At this point I lived completely alone and worked from home in solitude. Well, I wasn't completely alone. There was always an Echo. I would take breaks and have discussions with her, or we would literally run around the house together. She slept by my knees at night and watched me work by day. She was always "there."
When Candice came back home during a break, it was apparent that Echo (from her cheery disposition, no doubt) was no longer Candice's cat. The shift had taken place, and there was no turning back. Candice acquired her own feline companion up north, which she named Pan, because in Greek mythology, you wouldn't have an Echo without a Pan.
Echo and I moved to a basement apartment together, then into my very first (and only) home that I owned all by myself.
Finally came the big move, when Echo was no longer the only child. She had to adjust to being part of the blended family of two border-collie/Australian Shepherd dogs.
A couple of years in she became sick. However, she knew how to communicate. Always using her litter box, she changed it up and decided to show me her distress by peeing blood against the white bathtub. Upon another hazardous visit to the vet (because of her cheery disposition, no doubt), it was discovered she had stones. But, true to her name, Echo wasn't going to stop the repetition of survival. Instead, we were able to dissolve the stones.

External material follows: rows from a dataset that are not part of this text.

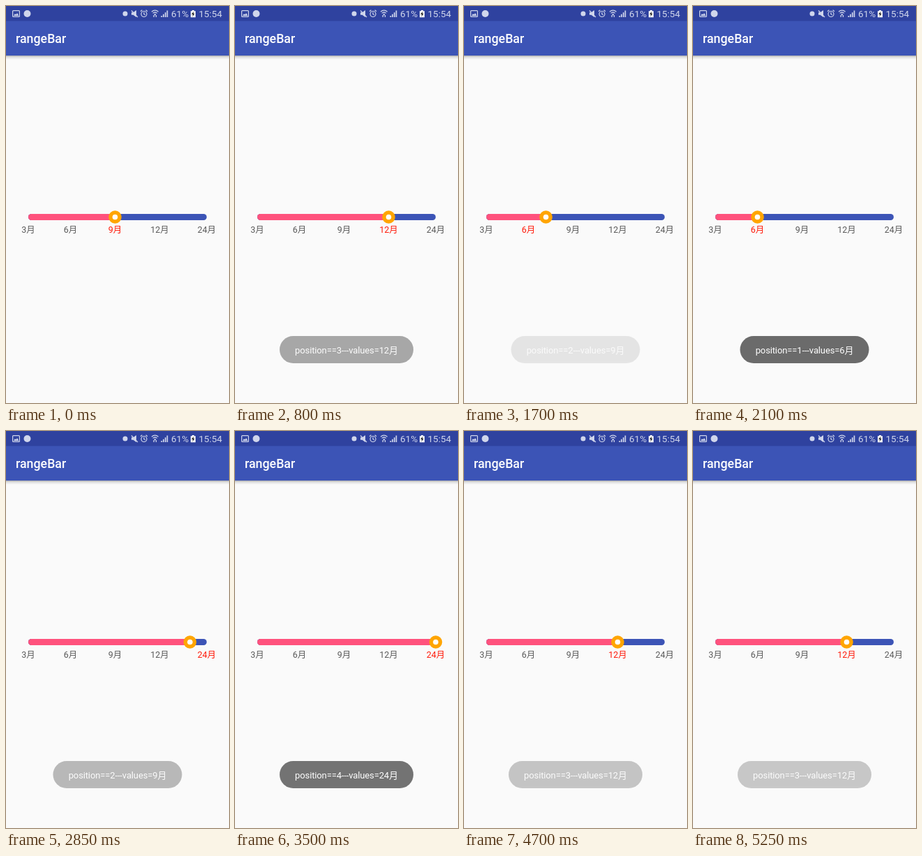
These frames come from a looping animation (320 px wide and 569 px high, 5.3 s). An HTML page:

```html
<!DOCTYPE html>
<html lang="zh">
<head>
<meta charset="utf-8">
<title>rangeBar</title>
<style>
  html, body { margin: 0; height: 100%; overflow: hidden; background: #fafafa; }
  svg { display: block; width: 100vw; height: 100vh; }
  text { font-family: Roboto, "Noto Sans CJK SC", "Noto Sans CJK", sans-serif; }
  .status text { font-size: 13.5px; }
  .labels text { font-size: 12.5px; text-anchor: middle; }
  .toast text { font-size: 13px; letter-spacing: -.13px; text-anchor: middle; fill: #fff; }
</style>
</head>
<body>
<svg viewBox="0 0 320 569">
  <defs>
    <linearGradient id="shade" x2="0" y2="1">
      <stop stop-color="#000" stop-opacity=".3"/>
      <stop offset=".4" stop-color="#000" stop-opacity=".1"/>
      <stop offset="1" stop-color="#000" stop-opacity="0"/>
    </linearGradient>
  </defs>
  <rect width="320" height="569" fill="#fafafa"/>
  <rect y="71" width="320" height="6" fill="url(#shade)"/>
  <rect width="320" height="71" fill="#3c54b6"/>
  <rect width="320" height="21.5" fill="#2f429f"/>
  <text x="14" y="53" font-size="17.8" font-weight="500" fill="#fff">rangeBar</text>

  <g class="status" fill="#d0d6ec">
    <g fill="none" stroke="#d0d6ec" stroke-width="1.2">
      <rect x="9.6" y="6.6" width="9.8" height="8.8" rx="1"/>
      <circle cx="198" cy="11.5" r="4"/>
      <path d="M198 9v2.7l1.8 1M193 7.7l2.4-2M203 7.7l-2.4-2"/>
      <path d="M209 8.2q4.800-4.300 9.600 0M210.700 10.400q3.100-2.800 6.200 0"/>
      <path d="M180 6.500l9 9.500"/>
    </g>
    <path d="M11 14l2-3 1.500 1.500 1.500-2.500 2.200 4z"/>
    <circle cx="30.500" cy="11" r="5"/>
    <circle cx="171" cy="11" r="3.500"/>
    <path d="M180 9.300h2.500l4.500-3.300v10l-4.500-3.300h-2.500z"/>
    <path d="M212.300 12l1.500-1.200 1.500 1.200-1.500 1.800zM211.500 13v3h1.300v-3zM214.800 13v3h1.300v-3z"/>
    <path d="M222.500 14h1.700v2h-1.700zM225.200 11.700h1.700v4.300h-1.700zM227.900 9.200h1.700v6.800h-1.700zM230.600 6.500h1.700v9.500h-1.700z"/>
    <text x="237" y="16">61%</text>
    <path d="M267 6h3v1.200h2v9h-7v-9h2z" fill="#fff"/>
    <path d="M269.500 7.500l-3.300 4.600h2l-.8 3.400 3.400-4.700h-2z" fill="#222"/>
    <text x="276.500" y="16">15:54</text>
  </g>

  <rect x="32" y="298" width="256" height="9" rx="4.500" fill="#3c54b6"/>
  <rect id="fill" x="32" y="298" height="9" rx="4.500" fill="#ff527d"/>
  <g id="thumb">
    <circle r="9.300" fill="#ffa502"/>
    <circle r="3.800" fill="#fff"/>
  </g>
  <g class="labels" id="labels"></g>
  <g id="toasts"></g>
</svg>
<script>
const NS = "http://www.w3.org/2000/svg", LOOP = 5300, STEP = 50;
const byId = id => document.getElementById(id);

function add(parent, tag, attrs, text = "") {
  const el = parent.appendChild(document.createElementNS(NS, tag));
  for (const k in attrs) el.setAttribute(k, attrs[k]);
  el.textContent = text;
  return el;
}

const months = ["3月", "6月", "9月", "12月", "24月"];
const stops = [32, 92.5, 156.5, 220.5, 288];
const labels = months.map((m, i) => add(byId("labels"), "text", { x: stops[i], y: 325 }, m));

// [start time, chosen stop]
const toasts = [[240, 3], [1085, 2], [1900, 1], [2797, 2], [3350, 4], [3808, 4], [4659, 3]]
  .map(([start, pos]) => {
    const g = add(byId("toasts"), "g", { class: "toast" });
    const w = pos > 2 ? 192 : 185;
    add(g, "rect", { x: 160 - w / 2, y: 473, width: w, height: 39, rx: 19.5, fill: "#6b6b6b" });
    add(g, "text", { x: 160, y: 498 }, `position==${pos}---values=${months[pos]}`);
    return { start, g };
  });

// Thumb drags: [time, x]
const drags = [[50, 156.5], [220, 216], [240, 220.5], [850, 220.5], [1050, 162], [1085, 156.5],
  [1490, 156.5], [1870, 86], [1900, 92.5], [2340, 92.5], [2700, 150], [2750, 156.5], [2790, 156.5],
  [2850, 264], [3000, 288], [4380, 288], [4640, 226], [4659, 220.5]];

function thumbAt(t) {
  const i = drags.findIndex(d => d[0] > t);
  if (i === 0) return drags[0][1];
  if (i < 0) return drags[drags.length - 1][1];
  const [t0, x0] = drags[i - 1], [t1, x1] = drags[i];
  return x0 + (x1 - x0) * (t - t0) / (t1 - t0);
}

const unit = v => Math.min(1, Math.max(0, v));
const FADE = 200, SHOWN = 430;

function toastAlpha(age) {
  const fadeIn = 1 - (1 - unit(age / FADE)) ** 2;
  return fadeIn * (1 - unit((age - SHOWN) / FADE) ** 2);
}

function draw(t) {
  const x = thumbAt(t);
  byId("fill").setAttribute("width", x - 32);
  byId("thumb").setAttribute("transform", `translate(${x} 302.5)`);
  const dist = stops.map(s => Math.abs(s - x));
  const nearest = dist.indexOf(Math.min(...dist));
  labels.forEach((l, i) => l.setAttribute("fill", i === nearest ? "#ff1a0a" : "#5a5a5a"));
  toasts.forEach(({ start, g }) => g.setAttribute("opacity", toastAlpha(t - start)));
}

const begin = performance.now();
function tick() {
  const t = (performance.now() - begin) % LOOP;
  draw(Math.floor(t / STEP) * STEP);
  requestAnimationFrame(tick);
}
tick();
</script>
</body>
</html>
```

Echo knew when Hank was sick and stayed by his side until the very end. When we brought back a collar without a dog, she edged towards it, and when within three feet of it, jumped back on all fours. I've never seen anything like it. She somehow knew.
She and Kanoock looked for a new normal. And for 3 days they fought. But, as history repeats itself, she was once again about to adjust and they became good friends.
Recently, she became sick and I took her in yesterday to be "put down." She (due to her sunny disposition, no doubt) wanted nothing to do with this procedure. She was 15 years old and hadn't eaten for nearly 5 days. She was a mere 5.5 lbs instead of her once 11 lbs. She had an 8 cm tumour crowding her organs and pressing up against her stomach. True to form, even though sedated first, she managed to growl through the whole process.
I thought that would be the tough bit, and once that was over, I would be fine. I seriously had no idea how wrong I would be.
You see Pan, the Greek god of the wild, loved Echo, who had a beautiful voice, so much that when he couldn't be with her, he put Panic into the shepherds who tore her apart and scattered her EVERYWHERE. Now, whenever you hear an echo today, you are hearing a bit of her scattered self.
That's the issue I didn't account for. Echo is EVERYWHERE: on the chair where she slept, in the boxes I use for work, by the water dish, sleeping by the fireplace, the comforting presence that was with me all those years I lived alone. And, I miss that assurance.
She certainly used up her nine lives:
- The OSPCA rescue
- Furry Friends rescue
- Returned adoption
- Our adoption
- Candice leaving
- The de-clawing incident (due to her cheery disposition, no doubt--and the dismantling of my face)
- The treadmill incident
- Losing Hank
There is another version of the Greek myth, however. In this story Pan and Echo have two children: Lambe and Lynx. I am already hoping that sometime in the future there will be opportunity for this pattern to once again resound.
I have blogged about Echo quite a bit. Two entries in particular in 2011 deal extensively with her--January 21 and August 28 (if you want to look back and read a couple of funny stories about my feline). I'd like to leave you with an illustration of Echo created by Jon Larter, a Welsh artist...and a poem I wrote January 21, 2011:
There once was a flying feline from Barrie
Whose treadmill experience was hairy
The poor little cat
Almost went splat
And now of the treadmill, she’s wary.
Times are shifting. My office has been clean for 2 months now and there is a much different echo in the house--the echo that comes from emptiness. I guess it is time to find my new normal.